The author, now in his 90s, treads lightly on the subject of mortality. In the chapter “Time, like a dark wind…,” he writes eloquently: “Then, death is a presence you have to live with, even before it occurs; a stranger in the midst of the living – unrelenting, unfeeling, there to do what he must, without hate or emotion, like a bailiff with a decree on all you possess and hold dear.”

It is good to see that unlike the usual “Brown Sahibs”, who were the mainstay of the Pakistani bureaucracy before it opened its doors to the “great unwashed,” Iqbal Akhund has a keen eye for the happenings in the streets of a city.  In the essay ‘Westernisation,’ there is a delightful little picture of a truck with a couplet that nicely encapsulates the ire of the conservatives towards women for their lack of religious knowledge, and their (perceived) inclination towards westernisation.  

The city of Hyderabad (Sindh), where the author’s family settled after migrating from India, takes on a lot of colour with the description of what, to some Hyderabadis, was the ‘Paris of the East.’ There is a wonderful anecdote that describes how in the Hindu Mohallas of the Hyderabad of the past, a person’s identity was linked to the street of residence. So instead of surnames, the inhabitants were known by the streets they lived in. When the author went to a Hindu school as a new boy he was asked, “What is your surname?” he replied, “Civil Lines,” leaving his classmates totally perplexed! 

Moving on from Hyderabad to Karachi, the essay ‘Joe, Jim, Jam’ has a charming account of the so called ‘Irani Cafés’ including a hilarious free verse titled, ‘Irani Restaurant Instructions.’  

The poem, written by a Bombay poet, Nizzim Ezekiel, goes like this:

please

do not spit

do not sit more

pay promptly, time is valuable

do not write letter

without order refreshments

do not comb

hair is spoiling floor

do not make mischief in cabin

our waiter is watching

come again

all are welcome whatever caste

if not satisfied tell us

otherwise tell others

God is great

The essay goes on to describe the trio of close friends that included Akhund, a Muslim, Thomas, a Christian and Prem, a Hindu.

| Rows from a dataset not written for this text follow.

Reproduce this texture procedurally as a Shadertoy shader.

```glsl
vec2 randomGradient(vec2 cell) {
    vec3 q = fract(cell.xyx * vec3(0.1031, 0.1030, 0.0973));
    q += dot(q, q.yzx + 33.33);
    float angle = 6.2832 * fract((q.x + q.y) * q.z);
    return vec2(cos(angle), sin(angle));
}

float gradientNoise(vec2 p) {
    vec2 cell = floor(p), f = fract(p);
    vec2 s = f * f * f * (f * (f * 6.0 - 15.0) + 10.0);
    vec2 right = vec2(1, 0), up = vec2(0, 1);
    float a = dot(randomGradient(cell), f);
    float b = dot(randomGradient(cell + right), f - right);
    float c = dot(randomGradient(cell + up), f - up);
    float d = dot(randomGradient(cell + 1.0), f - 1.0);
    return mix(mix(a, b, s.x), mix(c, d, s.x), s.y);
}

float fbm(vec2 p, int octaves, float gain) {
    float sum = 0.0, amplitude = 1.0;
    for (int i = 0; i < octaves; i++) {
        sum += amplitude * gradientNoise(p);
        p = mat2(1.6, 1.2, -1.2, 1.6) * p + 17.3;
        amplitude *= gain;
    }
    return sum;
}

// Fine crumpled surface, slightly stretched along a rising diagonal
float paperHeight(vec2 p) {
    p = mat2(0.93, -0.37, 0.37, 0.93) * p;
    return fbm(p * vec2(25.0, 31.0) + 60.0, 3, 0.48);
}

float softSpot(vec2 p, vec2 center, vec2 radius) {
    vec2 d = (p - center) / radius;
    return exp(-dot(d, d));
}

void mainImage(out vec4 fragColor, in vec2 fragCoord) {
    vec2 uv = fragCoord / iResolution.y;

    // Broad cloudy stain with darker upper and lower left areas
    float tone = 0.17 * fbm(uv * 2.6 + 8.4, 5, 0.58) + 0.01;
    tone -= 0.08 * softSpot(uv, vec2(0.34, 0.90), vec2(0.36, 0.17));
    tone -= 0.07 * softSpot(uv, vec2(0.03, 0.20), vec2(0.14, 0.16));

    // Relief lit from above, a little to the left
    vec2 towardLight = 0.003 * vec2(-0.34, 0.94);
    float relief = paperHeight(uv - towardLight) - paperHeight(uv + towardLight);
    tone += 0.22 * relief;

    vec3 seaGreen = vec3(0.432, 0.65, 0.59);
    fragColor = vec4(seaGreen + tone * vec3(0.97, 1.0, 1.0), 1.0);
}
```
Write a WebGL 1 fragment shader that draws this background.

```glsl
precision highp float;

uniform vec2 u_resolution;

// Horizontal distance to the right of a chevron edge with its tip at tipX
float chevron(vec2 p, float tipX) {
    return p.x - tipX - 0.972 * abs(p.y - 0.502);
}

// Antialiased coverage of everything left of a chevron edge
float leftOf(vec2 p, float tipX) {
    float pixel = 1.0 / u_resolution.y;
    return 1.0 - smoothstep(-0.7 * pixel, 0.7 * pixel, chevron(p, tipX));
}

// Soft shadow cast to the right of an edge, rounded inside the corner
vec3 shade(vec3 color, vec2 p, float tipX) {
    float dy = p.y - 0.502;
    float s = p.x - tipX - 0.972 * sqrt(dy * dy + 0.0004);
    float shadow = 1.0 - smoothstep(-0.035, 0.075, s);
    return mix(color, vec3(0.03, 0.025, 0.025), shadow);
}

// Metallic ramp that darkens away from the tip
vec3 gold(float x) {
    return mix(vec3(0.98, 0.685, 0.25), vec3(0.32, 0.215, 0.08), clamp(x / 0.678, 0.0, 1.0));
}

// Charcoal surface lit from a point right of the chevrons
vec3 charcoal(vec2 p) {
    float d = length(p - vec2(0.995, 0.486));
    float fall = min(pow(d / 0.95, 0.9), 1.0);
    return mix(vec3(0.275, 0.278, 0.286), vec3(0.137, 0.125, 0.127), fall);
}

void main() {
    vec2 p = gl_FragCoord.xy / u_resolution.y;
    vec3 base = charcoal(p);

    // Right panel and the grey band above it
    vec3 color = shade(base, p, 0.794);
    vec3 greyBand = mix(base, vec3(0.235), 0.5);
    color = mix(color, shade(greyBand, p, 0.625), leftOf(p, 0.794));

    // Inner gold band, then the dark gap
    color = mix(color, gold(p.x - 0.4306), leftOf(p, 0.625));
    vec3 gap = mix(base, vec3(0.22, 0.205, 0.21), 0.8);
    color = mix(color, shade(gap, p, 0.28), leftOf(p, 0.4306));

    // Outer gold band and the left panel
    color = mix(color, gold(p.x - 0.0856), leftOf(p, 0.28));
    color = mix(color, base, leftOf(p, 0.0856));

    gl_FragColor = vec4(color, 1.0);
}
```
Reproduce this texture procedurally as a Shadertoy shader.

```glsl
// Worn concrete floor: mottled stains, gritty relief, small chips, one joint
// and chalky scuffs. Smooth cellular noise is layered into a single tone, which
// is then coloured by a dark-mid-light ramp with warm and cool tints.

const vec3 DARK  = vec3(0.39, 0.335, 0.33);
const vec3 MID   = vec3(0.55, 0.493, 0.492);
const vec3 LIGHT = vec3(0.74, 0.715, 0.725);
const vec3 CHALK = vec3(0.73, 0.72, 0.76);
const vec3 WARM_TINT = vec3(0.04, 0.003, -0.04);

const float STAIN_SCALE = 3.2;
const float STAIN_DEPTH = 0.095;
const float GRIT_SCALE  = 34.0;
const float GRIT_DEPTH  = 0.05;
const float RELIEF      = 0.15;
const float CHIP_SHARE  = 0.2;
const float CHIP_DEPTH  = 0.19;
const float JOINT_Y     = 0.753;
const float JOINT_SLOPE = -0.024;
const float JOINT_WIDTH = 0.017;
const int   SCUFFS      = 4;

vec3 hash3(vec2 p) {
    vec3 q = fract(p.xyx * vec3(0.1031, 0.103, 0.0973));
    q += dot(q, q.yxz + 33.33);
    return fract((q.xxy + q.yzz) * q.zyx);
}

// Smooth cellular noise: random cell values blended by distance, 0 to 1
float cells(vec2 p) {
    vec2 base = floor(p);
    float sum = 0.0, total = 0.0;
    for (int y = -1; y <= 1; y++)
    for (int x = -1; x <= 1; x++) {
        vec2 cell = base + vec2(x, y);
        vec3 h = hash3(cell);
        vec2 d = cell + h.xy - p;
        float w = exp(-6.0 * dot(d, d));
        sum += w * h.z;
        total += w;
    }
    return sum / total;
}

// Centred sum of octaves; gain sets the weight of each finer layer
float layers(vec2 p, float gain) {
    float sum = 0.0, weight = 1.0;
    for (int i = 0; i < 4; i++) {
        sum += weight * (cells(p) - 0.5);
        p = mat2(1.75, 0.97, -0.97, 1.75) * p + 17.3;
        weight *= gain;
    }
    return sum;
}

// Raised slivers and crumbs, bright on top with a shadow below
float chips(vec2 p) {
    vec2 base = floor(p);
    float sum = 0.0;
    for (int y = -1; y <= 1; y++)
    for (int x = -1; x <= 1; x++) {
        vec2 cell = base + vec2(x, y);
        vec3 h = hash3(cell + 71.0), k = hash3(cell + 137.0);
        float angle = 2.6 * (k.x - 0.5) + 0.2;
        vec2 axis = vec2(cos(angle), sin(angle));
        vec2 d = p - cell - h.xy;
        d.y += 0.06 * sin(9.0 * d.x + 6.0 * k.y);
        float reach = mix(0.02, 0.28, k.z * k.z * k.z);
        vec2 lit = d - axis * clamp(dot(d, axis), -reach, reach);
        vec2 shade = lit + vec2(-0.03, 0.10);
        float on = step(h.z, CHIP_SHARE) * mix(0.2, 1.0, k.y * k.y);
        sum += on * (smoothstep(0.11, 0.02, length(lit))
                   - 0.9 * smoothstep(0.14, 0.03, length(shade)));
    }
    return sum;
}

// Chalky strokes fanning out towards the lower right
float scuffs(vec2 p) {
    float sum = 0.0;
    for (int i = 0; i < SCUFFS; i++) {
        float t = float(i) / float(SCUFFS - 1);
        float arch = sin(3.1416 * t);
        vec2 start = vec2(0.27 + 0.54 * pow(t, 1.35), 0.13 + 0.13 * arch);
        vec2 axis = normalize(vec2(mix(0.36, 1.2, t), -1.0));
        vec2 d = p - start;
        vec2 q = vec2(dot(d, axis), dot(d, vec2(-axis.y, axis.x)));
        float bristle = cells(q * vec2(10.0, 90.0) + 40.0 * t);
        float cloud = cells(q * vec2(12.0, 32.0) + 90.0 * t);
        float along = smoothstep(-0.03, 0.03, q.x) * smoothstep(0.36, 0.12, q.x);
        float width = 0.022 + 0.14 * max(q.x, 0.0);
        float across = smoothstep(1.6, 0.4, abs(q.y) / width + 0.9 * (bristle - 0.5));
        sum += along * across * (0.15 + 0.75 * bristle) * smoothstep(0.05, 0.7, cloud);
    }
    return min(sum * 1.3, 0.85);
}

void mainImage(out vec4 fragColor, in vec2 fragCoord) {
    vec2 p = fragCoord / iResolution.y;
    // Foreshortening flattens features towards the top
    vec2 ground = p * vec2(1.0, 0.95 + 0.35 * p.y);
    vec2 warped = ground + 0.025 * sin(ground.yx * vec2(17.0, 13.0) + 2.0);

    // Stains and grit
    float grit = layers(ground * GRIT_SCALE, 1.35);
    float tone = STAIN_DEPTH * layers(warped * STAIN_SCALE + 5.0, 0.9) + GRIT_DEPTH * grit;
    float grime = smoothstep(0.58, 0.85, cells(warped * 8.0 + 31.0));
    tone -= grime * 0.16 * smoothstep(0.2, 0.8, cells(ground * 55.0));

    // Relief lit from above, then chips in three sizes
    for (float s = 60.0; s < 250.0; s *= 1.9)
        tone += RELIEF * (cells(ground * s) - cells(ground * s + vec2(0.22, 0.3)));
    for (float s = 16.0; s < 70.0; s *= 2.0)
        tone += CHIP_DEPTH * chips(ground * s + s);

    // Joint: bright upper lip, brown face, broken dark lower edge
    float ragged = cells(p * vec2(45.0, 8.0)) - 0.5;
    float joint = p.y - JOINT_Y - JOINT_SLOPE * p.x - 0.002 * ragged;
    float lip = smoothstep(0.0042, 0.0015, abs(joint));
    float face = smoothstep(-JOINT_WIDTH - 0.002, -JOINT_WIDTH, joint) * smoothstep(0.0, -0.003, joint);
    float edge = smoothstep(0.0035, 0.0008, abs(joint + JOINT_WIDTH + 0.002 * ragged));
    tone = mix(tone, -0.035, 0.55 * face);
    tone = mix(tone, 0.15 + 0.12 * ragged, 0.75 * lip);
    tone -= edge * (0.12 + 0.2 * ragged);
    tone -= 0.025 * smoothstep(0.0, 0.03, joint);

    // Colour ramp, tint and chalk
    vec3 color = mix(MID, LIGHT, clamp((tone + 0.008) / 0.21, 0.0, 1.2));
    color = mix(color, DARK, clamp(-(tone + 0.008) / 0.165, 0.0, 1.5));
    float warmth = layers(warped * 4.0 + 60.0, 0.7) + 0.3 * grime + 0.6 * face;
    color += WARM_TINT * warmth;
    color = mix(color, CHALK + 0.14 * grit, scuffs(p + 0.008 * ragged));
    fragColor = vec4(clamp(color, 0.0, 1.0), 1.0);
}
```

Surprise of surprises, it is revealed that the famous incident in India in the 1950s in which a Parsi naval officer, Kawas Nanavati, shot dead a philanderer who was having an affair with the officer’s wife, was none other than the dashing Prem Ahuja of this erstwhile trio! This story was retold in the recent Bollywood blockbuster, Rustom. 

The book covers a broad spectrum of topics – ranging from pre-partition India to contemporary Pakistan. The author puts to good use the experience and knowledge he gained in his postings across several countries of the world. Clearly, he is an astute observer – kind of a modern-day Ibn-e-Battuta, the legendary 14th century Moroccan traveller and scholar. The reader is taken on a trip to familiar cities like Paris and New York, and onward to more exotic locales in China, Egypt, Lebanon, South Africa, Chad and Yemen, where his encounters with the unfamiliar range from the dangerous to the outright hilarious. 

In one such story, the author is visiting Beijing as the Benazir government’s Advisor on Foreign Affairs. One morning, Akhund wakes up with a sore throat and asks the waiter to bring an aspirin and a glass of warm water to dissolve it in. The uncomprehending waiter goes away, only to return with a team of protocol officer, doctor and nurse. The doctor subjects him to a thorough examination and, much to his dismay,  tells him that they cannot take any risk with a man of his age! He is then prescribed an antibiotic, a cough syrup, pills and…aspirin.

One notices that the author has shied away from dwelling at length on some important and contentious issues like the partition of Pakistan. The essay, ‘Two Nations,’ is a very short and cursory analysis of the two-nation theory that led to the creation of Pakistan.     

Minor quibbles aside, Of Pearls and Pecks of Straw is an intelligent read that takes your mind away from the painful issues of violence, politics and injustice. It is an account of a life well lived, and a world well observed – with a keen eye, a sense of humour, and tremendous humanity and sensitivity.  n

The writer is an engineer by training and a social scientist by inclination.